You know, despite my yen to have a bigger readership, there are definitely some advantages to running a small-time blog. Case in point: bigger blogs probably have to deal with comments like this all the time:
So what, people can’t have sexual attractions to specific people? Oh, I know, I should stop going after people I find attractive, suppress my desires and live a ‘normal’ life. OH WAIT WHERE HAVE I HEARD THAT ONE BEFORE? Jesus Christ, you have such a double standard.
Thanks, random commenter!The comment appears on my post about a comic that a whooooooole lotta people find offensive, dismissive, triggering… I’m sorry, do I need to add more adjectives, or can we leave it at those?
My response, in case anyone is curious:
Loki, have you read any of the linked folks in this post? (You could even try An Open Letter, helpfully tracked back in three different places in this very comment thread.) Unless you’ve done that and would like to, oh, I don’t know, actually engage with the crux of these arguments–or demonstrate that you understand the distinction between fetishization/objectification and simple attraction–I’m gonna have to ask you to refrain from commenting again.
I think that was remarkably civil of me, given how frequently this bullshit “But people just like what we like! We can’t help it!” argument comes up whenever someone dares speak up about objectification and fetishization. Loki’s comment is particularly amusing (or infuriating, depending on what kind of mood you’re in) because of that part about my “double standard.” Because clearly being queer and wanting to not get the shit kicked out of me for loving another woman is exactly the same as othering trans guys as “ridiculously hot transformations of gender perception.”
Because I think so highly of myself, allow me to quote myself:

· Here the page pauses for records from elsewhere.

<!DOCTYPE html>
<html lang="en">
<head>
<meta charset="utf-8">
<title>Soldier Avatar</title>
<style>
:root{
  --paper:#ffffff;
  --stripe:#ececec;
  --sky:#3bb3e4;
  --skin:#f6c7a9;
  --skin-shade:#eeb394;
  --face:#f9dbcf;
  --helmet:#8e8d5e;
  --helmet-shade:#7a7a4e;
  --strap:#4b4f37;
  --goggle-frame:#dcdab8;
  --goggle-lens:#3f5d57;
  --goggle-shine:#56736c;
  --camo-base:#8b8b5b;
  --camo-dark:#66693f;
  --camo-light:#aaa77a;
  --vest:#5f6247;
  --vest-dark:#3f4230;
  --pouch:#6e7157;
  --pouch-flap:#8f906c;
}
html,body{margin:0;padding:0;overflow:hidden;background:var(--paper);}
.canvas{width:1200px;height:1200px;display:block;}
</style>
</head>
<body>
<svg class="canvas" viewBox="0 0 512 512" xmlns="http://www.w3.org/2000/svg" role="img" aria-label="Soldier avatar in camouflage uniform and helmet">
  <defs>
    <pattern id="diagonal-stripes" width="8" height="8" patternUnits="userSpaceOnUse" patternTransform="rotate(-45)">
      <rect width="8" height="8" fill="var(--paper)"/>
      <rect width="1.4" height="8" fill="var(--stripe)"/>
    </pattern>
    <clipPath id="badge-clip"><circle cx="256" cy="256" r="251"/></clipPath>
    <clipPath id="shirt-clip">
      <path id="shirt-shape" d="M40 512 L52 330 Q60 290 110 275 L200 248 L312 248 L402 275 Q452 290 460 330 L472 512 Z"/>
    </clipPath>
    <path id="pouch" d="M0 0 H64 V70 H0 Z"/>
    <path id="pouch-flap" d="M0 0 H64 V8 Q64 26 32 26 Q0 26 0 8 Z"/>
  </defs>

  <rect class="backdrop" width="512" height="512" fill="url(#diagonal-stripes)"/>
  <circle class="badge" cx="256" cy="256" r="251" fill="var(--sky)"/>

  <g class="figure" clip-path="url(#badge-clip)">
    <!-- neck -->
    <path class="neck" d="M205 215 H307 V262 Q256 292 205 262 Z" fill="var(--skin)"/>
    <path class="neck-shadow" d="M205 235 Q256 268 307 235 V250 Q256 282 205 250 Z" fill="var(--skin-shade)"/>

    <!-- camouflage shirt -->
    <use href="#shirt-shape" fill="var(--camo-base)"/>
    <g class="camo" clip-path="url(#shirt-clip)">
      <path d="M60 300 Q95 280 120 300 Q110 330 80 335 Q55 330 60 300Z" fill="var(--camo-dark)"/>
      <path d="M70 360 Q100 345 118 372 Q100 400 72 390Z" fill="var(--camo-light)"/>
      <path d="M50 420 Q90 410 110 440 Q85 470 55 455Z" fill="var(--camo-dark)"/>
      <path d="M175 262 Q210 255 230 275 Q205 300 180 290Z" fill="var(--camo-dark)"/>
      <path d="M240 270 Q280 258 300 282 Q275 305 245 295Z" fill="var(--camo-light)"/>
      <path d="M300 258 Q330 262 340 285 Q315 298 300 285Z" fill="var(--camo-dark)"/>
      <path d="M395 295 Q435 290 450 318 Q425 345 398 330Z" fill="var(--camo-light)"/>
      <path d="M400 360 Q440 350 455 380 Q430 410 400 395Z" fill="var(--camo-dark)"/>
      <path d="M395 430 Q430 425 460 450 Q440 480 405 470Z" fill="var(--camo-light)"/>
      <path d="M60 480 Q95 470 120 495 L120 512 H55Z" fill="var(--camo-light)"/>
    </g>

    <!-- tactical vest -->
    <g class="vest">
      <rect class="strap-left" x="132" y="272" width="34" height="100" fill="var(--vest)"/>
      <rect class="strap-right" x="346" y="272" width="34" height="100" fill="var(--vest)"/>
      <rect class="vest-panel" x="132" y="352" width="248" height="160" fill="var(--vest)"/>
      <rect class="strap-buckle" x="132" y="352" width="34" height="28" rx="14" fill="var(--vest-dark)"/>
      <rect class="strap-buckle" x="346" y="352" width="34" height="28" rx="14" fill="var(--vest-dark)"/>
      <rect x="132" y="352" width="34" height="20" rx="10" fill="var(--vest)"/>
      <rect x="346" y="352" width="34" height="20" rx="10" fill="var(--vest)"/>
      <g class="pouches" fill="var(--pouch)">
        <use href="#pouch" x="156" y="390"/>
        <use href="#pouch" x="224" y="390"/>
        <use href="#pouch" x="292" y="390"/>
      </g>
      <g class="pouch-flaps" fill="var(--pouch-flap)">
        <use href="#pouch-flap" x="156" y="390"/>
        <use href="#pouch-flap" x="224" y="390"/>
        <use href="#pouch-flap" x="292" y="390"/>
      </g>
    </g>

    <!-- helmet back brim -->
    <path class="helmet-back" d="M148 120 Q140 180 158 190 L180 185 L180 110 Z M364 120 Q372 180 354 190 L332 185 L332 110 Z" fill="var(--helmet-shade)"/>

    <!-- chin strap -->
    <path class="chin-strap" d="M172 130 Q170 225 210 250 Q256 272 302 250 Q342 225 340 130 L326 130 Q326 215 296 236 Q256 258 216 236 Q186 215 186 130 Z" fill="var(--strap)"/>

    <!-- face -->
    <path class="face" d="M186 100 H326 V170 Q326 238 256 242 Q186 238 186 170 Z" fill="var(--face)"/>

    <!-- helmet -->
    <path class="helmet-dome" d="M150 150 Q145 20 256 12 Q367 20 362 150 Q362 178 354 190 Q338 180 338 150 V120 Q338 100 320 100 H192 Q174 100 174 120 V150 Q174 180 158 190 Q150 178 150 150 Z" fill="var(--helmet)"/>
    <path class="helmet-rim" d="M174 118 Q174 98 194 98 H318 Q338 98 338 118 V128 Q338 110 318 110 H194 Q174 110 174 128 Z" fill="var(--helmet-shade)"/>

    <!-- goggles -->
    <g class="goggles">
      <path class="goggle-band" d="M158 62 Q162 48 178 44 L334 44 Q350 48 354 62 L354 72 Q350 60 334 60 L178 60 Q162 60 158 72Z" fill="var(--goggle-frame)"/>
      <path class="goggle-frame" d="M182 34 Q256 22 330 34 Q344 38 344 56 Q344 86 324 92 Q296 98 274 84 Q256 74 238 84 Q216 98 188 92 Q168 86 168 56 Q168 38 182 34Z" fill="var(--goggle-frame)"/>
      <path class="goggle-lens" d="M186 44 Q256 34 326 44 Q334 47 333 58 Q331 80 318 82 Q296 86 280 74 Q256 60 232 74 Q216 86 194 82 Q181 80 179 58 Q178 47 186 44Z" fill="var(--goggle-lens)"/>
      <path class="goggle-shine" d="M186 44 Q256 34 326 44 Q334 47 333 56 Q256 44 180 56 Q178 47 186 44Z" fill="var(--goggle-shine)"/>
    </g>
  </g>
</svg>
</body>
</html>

Here’s my argument: I can’t say that “honestly preferring” men’s sports is necessarily sexist, just as I can’t say that “honestly preferring” blondes is. But just as I think it’s important to see that our attractions don’t exist in a vacuum–they’re colored by cultural factors, in this case a society that routinely objectifies women and fetishizes their physical and psychological parts–it’s important to see that our preferences for entertainment don’t, either.
(I want to make it clear that this was in a post about women’s athletics. I don’t think trans guys are women, and I don’t want anyone to think that by quoting this particular passage I’m drawing a direct parallel between the objectification of women and the objectification of trans men. But I do think there are plenty of people who do fetishize the physical and psychological parts of trans men, as the infamous comic so helpfully illustrates.)
Really, it’s just making my ears steam a little that anyone would read my opinion that people should at the very least examine their own attractions as somehow equal to the societal oppression I experience as a queer woman. Aside from the fact that I don’t have the power to stop anyone from being attracted to anyone else, I’m not saying “Bad dog! Stop being attracted to trans guys!”
What I am saying–and I don’t think I’m alone here–is that when lots and lots of people have said, “Actually, I’m not flattered–I feel othered, and objectified, and like you’re exploiting my identity and my life,” maybe it’s time to take a second look at those “sexual attractions to specific people.”